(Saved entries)

------------------------------------------------------------

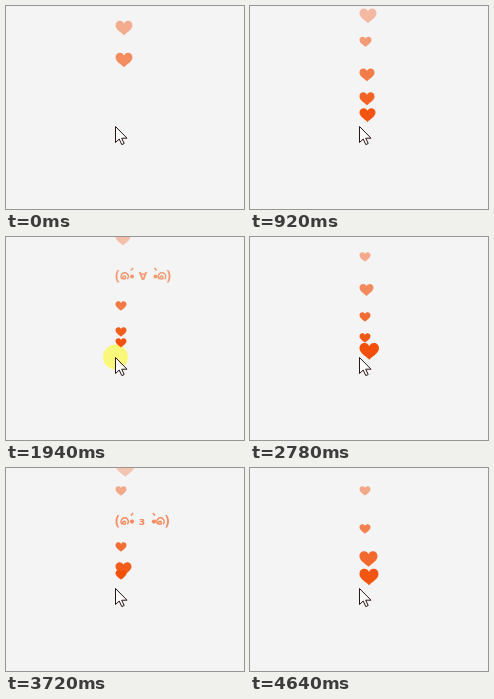
These frames come from a looping animation (238x203 px, 4710 ms). An HTML page with a canvas:

```html
<!DOCTYPE html>
<html lang="en">
<head>
<meta charset="utf-8">
<style>
  html, body { margin: 0; width: 100%; height: 100%; overflow: hidden; background: #f4f4f4; }
  canvas { display: block; }
</style>
</head>
<body>
<canvas id="stage" width="238" height="203"></canvas>
<script>
const ctx = document.getElementById('stage').getContext('2d');
const LOOP = 4710, STEP = 77.2, RISE = 160, LIFE = 1500;
const ORANGE = '#f2500a';

// Click time in ms, then heart width or the mouth of a face
const clicks = [
  [-813, 17], [-621, 17], [39, 17], [220, 12], [412, 15], [598, 15], [800, 16], [1003, 15],
  [1220, '∀'], [1438, 11], [1656, 11], [1825, 11], [1982, 11], [2167, 14], [2368, 11],
  [2581, 11], [2745, 19.5], [2927, 11], [3081, 'з'], [3288, 11], [3455, 16], [3635, 11],
  [3853, 11], [4086, 11], [4266, 18], [4459, 19],
];

const heart = new Path2D('M.5 .43C.36 .27 0 .1 0-.16C0-.33 .12-.43 .26-.43C.37-.43 .46-.37 .5-.26C.54-.37 .63-.43 .74-.43C.88-.43 1-.33 1-.16C1 .1 .64 .27 .5 .43Z');
const pointer = new Path2D('M109.5 120.5V136.5L113.2 133L115.8 138.6L118.2 137.5L115.7 132.2H121Z');

function disc(x, y, r) {
  ctx.beginPath();
  ctx.arc(x, y, r, 0, 7);
  ctx.fill();
}

function drawHeart(y, width) {
  ctx.save();
  ctx.translate(109.5, y);
  ctx.scale(width, width);
  ctx.fill(heart);
  ctx.restore();
}

function glyph(text, x, y, font) {
  ctx.font = font;
  ctx.fillText(text, x, y);
}

function curl(x) {
  ctx.beginPath();
  ctx.arc(x, 0.5, 3.7, Math.PI * 0.75, Math.PI * 2.25);
  ctx.moveTo(x + 1, 1.6);
  ctx.arc(x - 0.5, 1.6, 1.5, 0, 7);
  ctx.stroke();
}

function eye(x, slant) {
  disc(x, 0.5, 2.1);
  ctx.beginPath();
  ctx.moveTo(x - slant, -5.6);
  ctx.lineTo(x + slant, -8);
  ctx.stroke();
}

function drawFace(y, mouth) {
  const wide = mouth === '∀';
  const shift = wide ? 0 : -1.5;
  ctx.save();
  ctx.translate(109, y);
  ctx.lineWidth = 1.5;
  ctx.textAlign = 'center';
  ctx.textBaseline = 'alphabetic';
  const bracket = 'bold 14px "Open Sans", sans-serif';
  glyph('(', 2.3, 4, bracket);
  curl(9.7);
  eye(17, 1.2);
  glyph(mouth, wide ? 28 : 27, 4.2, 'bold 11px "DejaVu Sans", sans-serif');
  eye(40.5 + shift, -1.2);
  curl(47 + shift);
  glyph(')', 53.7 + shift, 4, bracket);
  ctx.restore();
}

function draw(now) {
  const t = STEP * Math.min(60, Math.floor((now % LOOP + 8) / STEP));
  ctx.globalAlpha = 1;
  ctx.fillStyle = '#f4f4f4';
  ctx.fillRect(0, 0, 238, 203);

  if (t > 0 && clicks.some(([at]) => t > at - 70 && t < at + 10)) {
    ctx.fillStyle = '#faf87a';
    disc(109.5, 120, 12.5);
  }

  ctx.fillStyle = ctx.strokeStyle = ORANGE;
  for (const [at, kind] of clicks) {
    const age = (t - at) / LIFE;
    if (age < 0 || age >= 1) continue;
    const swing = (1 - Math.cos(Math.PI * age)) / 2;
    ctx.globalAlpha = 1 - swing;
    if (typeof kind === 'string') drawFace(112.3 - RISE * swing, kind);
    else drawHeart(99 + 0.8 * kind - RISE * swing, kind);
  }

  ctx.globalAlpha = 1;
  ctx.lineWidth = 1;
  ctx.fillStyle = '#fff';
  ctx.strokeStyle = '#2a1414';
  ctx.fill(pointer);
  ctx.stroke(pointer);
}

const start = performance.now();
(function tick() {
  draw(performance.now() - start);
  requestAnimationFrame(tick);
})();
</script>
</body>
</html>
```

------------------------------------------------------------

Would you repeat the entries exactly, but with no pictures?

These frames come from a looping animation (238x203 px, 4710 ms). An HTML page with a canvas:

```html
<!DOCTYPE html>
<html lang="en">
<head>
<meta charset="utf-8">
<style>
  html, body { margin: 0; width: 100%; height: 100%; overflow: hidden; background: #f4f4f4; }
  canvas { display: block; }
</style>
</head>
<body>
<canvas id="stage" width="238" height="203"></canvas>
<script>
const ctx = document.getElementById('stage').getContext('2d');
const LOOP = 4710, STEP = 77.2, RISE = 160, LIFE = 1500;
const ORANGE = '#f2500a';

// Click time in ms, then heart width or the mouth of a face
const clicks = [
  [-813, 17], [-621, 17], [39, 17], [220, 12], [412, 15], [598, 15], [800, 16], [1003, 15],
  [1220, '∀'], [1438, 11], [1656, 11], [1825, 11], [1982, 11], [2167, 14], [2368, 11],
  [2581, 11], [2745, 19.5], [2927, 11], [3081, 'з'], [3288, 11], [3455, 16], [3635, 11],
  [3853, 11], [4086, 11], [4266, 18], [4459, 19],
];

const heart = new Path2D('M.5 .43C.36 .27 0 .1 0-.16C0-.33 .12-.43 .26-.43C.37-.43 .46-.37 .5-.26C.54-.37 .63-.43 .74-.43C.88-.43 1-.33 1-.16C1 .1 .64 .27 .5 .43Z');
const pointer = new Path2D('M109.5 120.5V136.5L113.2 133L115.8 138.6L118.2 137.5L115.7 132.2H121Z');

function disc(x, y, r) {
  ctx.beginPath();
  ctx.arc(x, y, r, 0, 7);
  ctx.fill();
}

function drawHeart(y, width) {
  ctx.save();
  ctx.translate(109.5, y);
  ctx.scale(width, width);
  ctx.fill(heart);
  ctx.restore();
}

function glyph(text, x, y, font) {
  ctx.font = font;
  ctx.fillText(text, x, y);
}

function curl(x) {
  ctx.beginPath();
  ctx.arc(x, 0.5, 3.7, Math.PI * 0.75, Math.PI * 2.25);
  ctx.moveTo(x + 1, 1.6);
  ctx.arc(x - 0.5, 1.6, 1.5, 0, 7);
  ctx.stroke();
}

function eye(x, slant) {
  disc(x, 0.5, 2.1);
  ctx.beginPath();
  ctx.moveTo(x - slant, -5.6);
  ctx.lineTo(x + slant, -8);
  ctx.stroke();
}

function drawFace(y, mouth) {
  const wide = mouth === '∀';
  const shift = wide ? 0 : -1.5;
  ctx.save();
  ctx.translate(109, y);
  ctx.lineWidth = 1.5;
  ctx.textAlign = 'center';
  ctx.textBaseline = 'alphabetic';
  const bracket = 'bold 14px "Open Sans", sans-serif';
  glyph('(', 2.3, 4, bracket);
  curl(9.7);
  eye(17, 1.2);
  glyph(mouth, wide ? 28 : 27, 4.2, 'bold 11px "DejaVu Sans", sans-serif');
  eye(40.5 + shift, -1.2);
  curl(47 + shift);
  glyph(')', 53.7 + shift, 4, bracket);
  ctx.restore();
}

function draw(now) {
  const t = STEP * Math.min(60, Math.floor((now % LOOP + 8) / STEP));
  ctx.globalAlpha = 1;
  ctx.fillStyle = '#f4f4f4';
  ctx.fillRect(0, 0, 238, 203);

  if (t > 0 && clicks.some(([at]) => t > at - 70 && t < at + 10)) {
    ctx.fillStyle = '#faf87a';
    disc(109.5, 120, 12.5);
  }

  ctx.fillStyle = ctx.strokeStyle = ORANGE;
  for (const [at, kind] of clicks) {
    const age = (t - at) / LIFE;
    if (age < 0 || age >= 1) continue;
    const swing = (1 - Math.cos(Math.PI * age)) / 2;
    ctx.globalAlpha = 1 - swing;
    if (typeof kind === 'string') drawFace(112.3 - RISE * swing, kind);
    else drawHeart(99 + 0.8 * kind - RISE * swing, kind);
  }

  ctx.globalAlpha = 1;
  ctx.lineWidth = 1;
  ctx.fillStyle = '#fff';
  ctx.strokeStyle = '#2a1414';
  ctx.fill(pointer);
  ctx.stroke(pointer);
}

const start = performance.now();
(function tick() {
  draw(performance.now() - start);
  requestAnimationFrame(tick);
})();
</script>
</body>
</html>
```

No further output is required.